None of the findings for these topics — how technology and other factors have made it more difficult to detach psychologically from our work when we’re at home and how a long work commute hinders our happiness — will come as a surprise to anybody. But they do serve as a reminder that our lifestyle choices can influence how successfully we navigate the work-home divide — and our happiness.
The difficulty of leaving work at work
One recent study looked at how people successfully (or not) detach psychologically from their jobs during non-work hours. As the authors of the study, which appears in the Journal of Occupational Health Psychology, note, “psychological detachment from work during nonwork time is important for employee recovery and health.”
Two factors helped employees make that detachment: having a strong attitude of “I’m not going to bring my work home” (a preference for work-home segmentation) and being in a work environment where it’s not the norm to bring work home (a culture of work-home segmentation).

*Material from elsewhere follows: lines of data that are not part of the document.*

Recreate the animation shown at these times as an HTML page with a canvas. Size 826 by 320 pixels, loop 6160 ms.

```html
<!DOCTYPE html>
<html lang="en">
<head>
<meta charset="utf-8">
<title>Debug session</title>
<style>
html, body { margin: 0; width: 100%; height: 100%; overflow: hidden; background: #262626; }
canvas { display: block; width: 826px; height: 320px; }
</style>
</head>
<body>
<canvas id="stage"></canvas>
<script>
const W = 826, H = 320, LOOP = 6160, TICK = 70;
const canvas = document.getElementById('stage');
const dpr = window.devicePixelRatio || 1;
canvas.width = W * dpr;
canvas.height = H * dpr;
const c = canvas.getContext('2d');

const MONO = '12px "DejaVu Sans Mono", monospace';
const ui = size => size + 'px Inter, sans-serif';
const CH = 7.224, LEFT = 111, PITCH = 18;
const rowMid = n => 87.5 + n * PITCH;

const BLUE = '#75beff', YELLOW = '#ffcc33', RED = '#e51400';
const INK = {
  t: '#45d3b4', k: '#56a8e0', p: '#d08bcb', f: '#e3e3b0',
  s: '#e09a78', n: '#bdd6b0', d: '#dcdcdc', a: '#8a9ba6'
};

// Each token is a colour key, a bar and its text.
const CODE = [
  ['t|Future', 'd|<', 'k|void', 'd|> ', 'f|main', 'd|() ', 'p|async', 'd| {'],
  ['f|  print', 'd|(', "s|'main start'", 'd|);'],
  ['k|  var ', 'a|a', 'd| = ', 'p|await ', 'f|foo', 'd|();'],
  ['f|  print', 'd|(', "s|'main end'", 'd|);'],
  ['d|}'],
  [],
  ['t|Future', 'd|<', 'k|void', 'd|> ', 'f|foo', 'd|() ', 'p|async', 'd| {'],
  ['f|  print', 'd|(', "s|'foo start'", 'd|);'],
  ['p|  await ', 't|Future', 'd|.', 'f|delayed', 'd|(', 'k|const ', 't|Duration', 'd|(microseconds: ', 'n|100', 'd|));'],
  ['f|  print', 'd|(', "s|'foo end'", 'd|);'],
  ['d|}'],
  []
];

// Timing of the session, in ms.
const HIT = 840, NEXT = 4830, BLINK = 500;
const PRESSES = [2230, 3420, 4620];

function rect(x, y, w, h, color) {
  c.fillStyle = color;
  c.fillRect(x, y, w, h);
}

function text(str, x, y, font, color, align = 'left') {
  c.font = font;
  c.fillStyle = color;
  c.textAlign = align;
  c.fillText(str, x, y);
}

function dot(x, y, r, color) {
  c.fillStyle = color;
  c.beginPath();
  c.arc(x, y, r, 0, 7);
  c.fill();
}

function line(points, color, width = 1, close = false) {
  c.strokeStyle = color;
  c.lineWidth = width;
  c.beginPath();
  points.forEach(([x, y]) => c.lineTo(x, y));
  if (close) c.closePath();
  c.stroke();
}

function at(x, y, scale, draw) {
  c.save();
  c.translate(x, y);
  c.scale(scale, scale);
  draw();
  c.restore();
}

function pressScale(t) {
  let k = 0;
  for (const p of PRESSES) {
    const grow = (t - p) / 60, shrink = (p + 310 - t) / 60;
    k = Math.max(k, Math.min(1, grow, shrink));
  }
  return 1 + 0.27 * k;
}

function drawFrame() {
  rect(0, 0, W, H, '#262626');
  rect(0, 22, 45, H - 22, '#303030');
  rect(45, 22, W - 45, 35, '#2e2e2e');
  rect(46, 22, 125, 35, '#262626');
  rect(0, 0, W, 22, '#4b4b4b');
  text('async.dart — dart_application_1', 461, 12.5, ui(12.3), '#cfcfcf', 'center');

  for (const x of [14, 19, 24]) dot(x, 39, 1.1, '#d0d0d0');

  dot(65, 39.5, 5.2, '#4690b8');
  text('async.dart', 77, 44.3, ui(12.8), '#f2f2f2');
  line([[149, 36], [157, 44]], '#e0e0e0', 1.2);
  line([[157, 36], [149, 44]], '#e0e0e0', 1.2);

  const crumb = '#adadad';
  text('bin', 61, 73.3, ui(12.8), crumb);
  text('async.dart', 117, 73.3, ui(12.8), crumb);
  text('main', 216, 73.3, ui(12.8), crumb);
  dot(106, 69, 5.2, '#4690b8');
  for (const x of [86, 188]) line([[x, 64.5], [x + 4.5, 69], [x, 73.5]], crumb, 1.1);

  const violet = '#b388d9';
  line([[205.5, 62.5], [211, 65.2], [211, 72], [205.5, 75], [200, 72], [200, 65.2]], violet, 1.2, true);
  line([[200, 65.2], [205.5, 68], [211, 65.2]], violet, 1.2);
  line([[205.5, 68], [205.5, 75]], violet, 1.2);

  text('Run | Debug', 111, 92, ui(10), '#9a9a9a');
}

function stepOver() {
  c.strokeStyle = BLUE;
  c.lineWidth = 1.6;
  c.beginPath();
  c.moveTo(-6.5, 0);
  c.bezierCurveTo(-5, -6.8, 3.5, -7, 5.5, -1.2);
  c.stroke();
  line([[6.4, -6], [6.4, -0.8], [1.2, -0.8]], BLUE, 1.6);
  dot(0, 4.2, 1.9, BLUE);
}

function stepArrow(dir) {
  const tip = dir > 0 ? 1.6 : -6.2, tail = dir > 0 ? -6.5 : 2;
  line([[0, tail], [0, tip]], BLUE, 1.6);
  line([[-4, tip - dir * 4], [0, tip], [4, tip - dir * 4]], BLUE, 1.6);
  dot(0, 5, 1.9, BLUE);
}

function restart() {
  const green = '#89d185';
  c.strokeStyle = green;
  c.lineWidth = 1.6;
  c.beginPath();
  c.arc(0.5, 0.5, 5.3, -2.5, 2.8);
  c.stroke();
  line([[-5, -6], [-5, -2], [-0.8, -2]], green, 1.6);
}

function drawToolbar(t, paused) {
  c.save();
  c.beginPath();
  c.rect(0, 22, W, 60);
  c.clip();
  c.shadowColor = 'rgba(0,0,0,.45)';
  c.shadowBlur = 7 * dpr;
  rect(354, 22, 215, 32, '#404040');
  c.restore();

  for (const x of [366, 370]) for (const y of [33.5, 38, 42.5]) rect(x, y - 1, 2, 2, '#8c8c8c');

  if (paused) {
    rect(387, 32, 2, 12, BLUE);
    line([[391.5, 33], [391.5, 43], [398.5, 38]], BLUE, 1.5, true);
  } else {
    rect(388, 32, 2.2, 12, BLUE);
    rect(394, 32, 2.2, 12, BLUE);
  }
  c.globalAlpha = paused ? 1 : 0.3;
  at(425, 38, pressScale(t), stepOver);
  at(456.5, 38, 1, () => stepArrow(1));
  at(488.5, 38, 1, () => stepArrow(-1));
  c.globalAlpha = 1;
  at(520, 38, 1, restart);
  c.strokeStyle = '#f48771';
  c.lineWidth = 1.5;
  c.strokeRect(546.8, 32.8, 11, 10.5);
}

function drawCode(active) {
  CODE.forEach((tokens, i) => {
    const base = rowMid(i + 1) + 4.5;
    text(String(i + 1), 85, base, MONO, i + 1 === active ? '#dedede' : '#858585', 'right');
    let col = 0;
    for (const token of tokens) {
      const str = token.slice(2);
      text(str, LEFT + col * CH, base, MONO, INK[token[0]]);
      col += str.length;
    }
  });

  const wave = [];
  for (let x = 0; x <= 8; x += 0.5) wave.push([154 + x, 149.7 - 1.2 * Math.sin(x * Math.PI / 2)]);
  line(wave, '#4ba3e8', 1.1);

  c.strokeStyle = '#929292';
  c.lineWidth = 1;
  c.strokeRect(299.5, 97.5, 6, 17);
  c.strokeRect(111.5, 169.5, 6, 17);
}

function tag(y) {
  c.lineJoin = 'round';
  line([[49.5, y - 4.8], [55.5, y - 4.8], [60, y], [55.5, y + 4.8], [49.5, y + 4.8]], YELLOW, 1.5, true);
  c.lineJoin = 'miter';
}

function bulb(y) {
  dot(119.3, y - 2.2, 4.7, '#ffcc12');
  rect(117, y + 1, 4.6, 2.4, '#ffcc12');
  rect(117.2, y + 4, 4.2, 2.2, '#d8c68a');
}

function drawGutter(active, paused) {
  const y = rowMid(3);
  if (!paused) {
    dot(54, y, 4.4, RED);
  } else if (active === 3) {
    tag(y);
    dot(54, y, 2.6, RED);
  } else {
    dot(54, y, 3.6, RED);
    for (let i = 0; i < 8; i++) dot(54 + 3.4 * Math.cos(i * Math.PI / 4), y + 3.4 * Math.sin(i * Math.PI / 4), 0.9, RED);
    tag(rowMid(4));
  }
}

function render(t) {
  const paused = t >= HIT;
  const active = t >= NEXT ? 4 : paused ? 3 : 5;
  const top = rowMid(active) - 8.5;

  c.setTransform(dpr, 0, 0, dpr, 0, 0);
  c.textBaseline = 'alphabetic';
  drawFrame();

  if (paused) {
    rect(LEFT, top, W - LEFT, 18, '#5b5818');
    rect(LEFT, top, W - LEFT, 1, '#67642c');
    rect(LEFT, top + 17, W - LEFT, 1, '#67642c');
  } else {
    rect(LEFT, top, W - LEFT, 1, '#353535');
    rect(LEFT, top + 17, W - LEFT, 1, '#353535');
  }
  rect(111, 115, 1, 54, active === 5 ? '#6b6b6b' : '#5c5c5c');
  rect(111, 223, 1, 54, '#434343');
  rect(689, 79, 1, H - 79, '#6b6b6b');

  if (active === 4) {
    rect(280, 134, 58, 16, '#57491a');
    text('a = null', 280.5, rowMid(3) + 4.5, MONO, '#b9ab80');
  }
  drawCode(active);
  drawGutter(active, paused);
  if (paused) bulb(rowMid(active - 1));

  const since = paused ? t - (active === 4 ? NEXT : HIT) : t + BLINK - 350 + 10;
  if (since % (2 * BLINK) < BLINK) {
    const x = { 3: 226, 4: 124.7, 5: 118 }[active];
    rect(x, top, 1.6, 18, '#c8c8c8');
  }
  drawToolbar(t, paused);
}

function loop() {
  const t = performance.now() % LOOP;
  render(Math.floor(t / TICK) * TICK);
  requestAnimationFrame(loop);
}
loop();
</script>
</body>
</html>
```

But even when these factors are present, employees find it difficult to not be drawn into work activities on their off hours. The authors suspected that use of technology (e-mail, Internet, cell phones, PDAs) was a key reason. So they surveyed 431 recent college graduates with full-time jobs and found that, yes, indeed, people who succumbed to using those technologies for work purposes while at home struggled to keep their home and work lives separate.
Like I said, no surprise there. But the findings are a reminder that we need to be proactive about keeping our work, well, at work.
“It’s important to note that technology did not explain all of the variance [in the work-home detachment identified in the study],” note the writers of a summary of the study on the British Psychological Study’s website, “which means that setting strict rules about technology use is not the only way to help psychological detachment, nor necessarily sufficient; you may want to develop habits that deal with ruminations [worries about work], develop end-of-day rituals, or establish clearer boundaries with colleagues. But technology certainly plays a part, and so it’s worth considering the practices of your own workplace: for instance, are the trends towards shedding work desktops for laptops, and ‘bring your own computer’ programs, helping or hurting us?”
The ‘commuting paradox’
Over at his Frontal Cortex blog at Wired, science writer Jonah Lehrer riffed this week on happiness research, including the impact that commuting has on our happiness. He cites, for example, a survey involving 1,000 women living in a large, unidentified Midwestern city, which found that commuting is, as Lehrer puts it, “the absolute worst thing in the world.”
“[I]t’s not just survey data that confirms the horror of rush hour,” says Lehrer. “A few years ago, the Swiss economists Bruno Frey and Alois Stutzer outlined a human bias they called ‘the commuting paradox.’ They found that, when people are choosing where to live, they consistently underestimated the pain of a long commute. As a result, they mistakenly believed that the McMansion in the suburbs, with its extra bedroom and sprawling lawn, will make them happier, even though it might force them to drive an additional forty-five minutes to work. It turns out, though, that traffic is torture, and the big house isn’t worth it. According to the calculations of Frey and Stutzer, a person with a one-hour commute has to earn 40 percent more money to be as satisfied with life as someone who walks to the office.”
Enjoy the long commute-free weekend. And try to stay unplugged.